| Exercise requirements |
Return each record exactly as it appears, so that nothing is dropped or altered.

Stored data:
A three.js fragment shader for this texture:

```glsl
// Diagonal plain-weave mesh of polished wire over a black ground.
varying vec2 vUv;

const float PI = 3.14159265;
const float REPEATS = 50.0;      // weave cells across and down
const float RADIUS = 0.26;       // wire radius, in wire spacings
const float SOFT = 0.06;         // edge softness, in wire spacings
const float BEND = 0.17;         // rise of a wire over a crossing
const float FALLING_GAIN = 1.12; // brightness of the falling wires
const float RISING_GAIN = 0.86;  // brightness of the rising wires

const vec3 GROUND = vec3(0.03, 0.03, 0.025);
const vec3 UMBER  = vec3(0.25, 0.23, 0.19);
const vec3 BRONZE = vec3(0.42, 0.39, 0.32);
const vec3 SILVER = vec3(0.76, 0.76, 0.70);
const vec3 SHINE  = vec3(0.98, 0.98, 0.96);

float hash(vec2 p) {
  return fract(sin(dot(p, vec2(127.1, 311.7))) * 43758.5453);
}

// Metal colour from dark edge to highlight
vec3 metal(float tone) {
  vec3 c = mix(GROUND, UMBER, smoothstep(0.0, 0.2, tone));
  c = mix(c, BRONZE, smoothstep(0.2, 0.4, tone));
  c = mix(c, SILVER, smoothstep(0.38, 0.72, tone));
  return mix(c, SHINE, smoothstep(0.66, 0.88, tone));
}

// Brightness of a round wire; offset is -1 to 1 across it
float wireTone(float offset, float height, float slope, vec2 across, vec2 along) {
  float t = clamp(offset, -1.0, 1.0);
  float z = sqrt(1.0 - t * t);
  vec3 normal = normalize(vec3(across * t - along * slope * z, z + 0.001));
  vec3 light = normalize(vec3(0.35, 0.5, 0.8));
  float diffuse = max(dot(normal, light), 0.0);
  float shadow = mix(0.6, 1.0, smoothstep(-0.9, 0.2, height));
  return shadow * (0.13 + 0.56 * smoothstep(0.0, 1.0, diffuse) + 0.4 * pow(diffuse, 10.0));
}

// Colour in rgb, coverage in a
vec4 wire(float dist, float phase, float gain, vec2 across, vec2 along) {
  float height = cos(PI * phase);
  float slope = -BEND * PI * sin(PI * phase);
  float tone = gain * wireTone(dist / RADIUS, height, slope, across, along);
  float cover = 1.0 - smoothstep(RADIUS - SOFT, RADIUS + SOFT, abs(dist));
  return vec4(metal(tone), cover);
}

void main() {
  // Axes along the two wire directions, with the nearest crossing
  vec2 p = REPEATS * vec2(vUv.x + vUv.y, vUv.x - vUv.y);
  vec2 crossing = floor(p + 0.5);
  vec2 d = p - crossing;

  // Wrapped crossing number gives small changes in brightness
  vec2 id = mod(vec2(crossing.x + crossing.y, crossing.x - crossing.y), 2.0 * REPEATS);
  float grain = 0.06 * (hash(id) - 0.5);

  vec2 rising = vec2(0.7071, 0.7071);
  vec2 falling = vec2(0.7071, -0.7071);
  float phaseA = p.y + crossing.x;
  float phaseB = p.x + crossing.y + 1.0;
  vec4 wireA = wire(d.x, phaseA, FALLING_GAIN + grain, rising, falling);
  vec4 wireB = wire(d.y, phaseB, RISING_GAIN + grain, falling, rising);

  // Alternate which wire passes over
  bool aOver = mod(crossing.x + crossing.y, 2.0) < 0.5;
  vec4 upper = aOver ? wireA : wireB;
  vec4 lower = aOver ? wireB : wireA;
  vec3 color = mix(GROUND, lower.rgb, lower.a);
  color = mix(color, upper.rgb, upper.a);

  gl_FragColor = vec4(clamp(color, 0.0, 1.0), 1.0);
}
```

| Output |
A three.js fragment shader for this texture:

```glsl
// Diagonal plain-weave mesh of polished wire over a black ground.
varying vec2 vUv;

const float PI = 3.14159265;
const float REPEATS = 50.0;      // weave cells across and down
const float RADIUS = 0.26;       // wire radius, in wire spacings
const float SOFT = 0.06;         // edge softness, in wire spacings
const float BEND = 0.17;         // rise of a wire over a crossing
const float FALLING_GAIN = 1.12; // brightness of the falling wires
const float RISING_GAIN = 0.86;  // brightness of the rising wires

const vec3 GROUND = vec3(0.03, 0.03, 0.025);
const vec3 UMBER  = vec3(0.25, 0.23, 0.19);
const vec3 BRONZE = vec3(0.42, 0.39, 0.32);
const vec3 SILVER = vec3(0.76, 0.76, 0.70);
const vec3 SHINE  = vec3(0.98, 0.98, 0.96);

float hash(vec2 p) {
  return fract(sin(dot(p, vec2(127.1, 311.7))) * 43758.5453);
}

// Metal colour from dark edge to highlight
vec3 metal(float tone) {
  vec3 c = mix(GROUND, UMBER, smoothstep(0.0, 0.2, tone));
  c = mix(c, BRONZE, smoothstep(0.2, 0.4, tone));
  c = mix(c, SILVER, smoothstep(0.38, 0.72, tone));
  return mix(c, SHINE, smoothstep(0.66, 0.88, tone));
}

// Brightness of a round wire; offset is -1 to 1 across it
float wireTone(float offset, float height, float slope, vec2 across, vec2 along) {
  float t = clamp(offset, -1.0, 1.0);
  float z = sqrt(1.0 - t * t);
  vec3 normal = normalize(vec3(across * t - along * slope * z, z + 0.001));
  vec3 light = normalize(vec3(0.35, 0.5, 0.8));
  float diffuse = max(dot(normal, light), 0.0);
  float shadow = mix(0.6, 1.0, smoothstep(-0.9, 0.2, height));
  return shadow * (0.13 + 0.56 * smoothstep(0.0, 1.0, diffuse) + 0.4 * pow(diffuse, 10.0));
}

// Colour in rgb, coverage in a
vec4 wire(float dist, float phase, float gain, vec2 across, vec2 along) {
  float height = cos(PI * phase);
  float slope = -BEND * PI * sin(PI * phase);
  float tone = gain * wireTone(dist / RADIUS, height, slope, across, along);
  float cover = 1.0 - smoothstep(RADIUS - SOFT, RADIUS + SOFT, abs(dist));
  return vec4(metal(tone), cover);
}

void main() {
  // Axes along the two wire directions, with the nearest crossing
  vec2 p = REPEATS * vec2(vUv.x + vUv.y, vUv.x - vUv.y);
  vec2 crossing = floor(p + 0.5);
  vec2 d = p - crossing;

  // Wrapped crossing number gives small changes in brightness
  vec2 id = mod(vec2(crossing.x + crossing.y, crossing.x - crossing.y), 2.0 * REPEATS);
  float grain = 0.06 * (hash(id) - 0.5);

  vec2 rising = vec2(0.7071, 0.7071);
  vec2 falling = vec2(0.7071, -0.7071);
  float phaseA = p.y + crossing.x;
  float phaseB = p.x + crossing.y + 1.0;
  vec4 wireA = wire(d.x, phaseA, FALLING_GAIN + grain, rising, falling);
  vec4 wireB = wire(d.y, phaseB, RISING_GAIN + grain, falling, rising);

  // Alternate which wire passes over
  bool aOver = mod(crossing.x + crossing.y, 2.0) < 0.5;
  vec4 upper = aOver ? wireA : wireB;
  vec4 lower = aOver ? wireB : wireA;
  vec3 color = mix(GROUND, lower.rgb, lower.a);
  color = mix(color, upper.rgb, upper.a);

  gl_FragColor = vec4(clamp(color, 0.0, 1.0), 1.0);
}
```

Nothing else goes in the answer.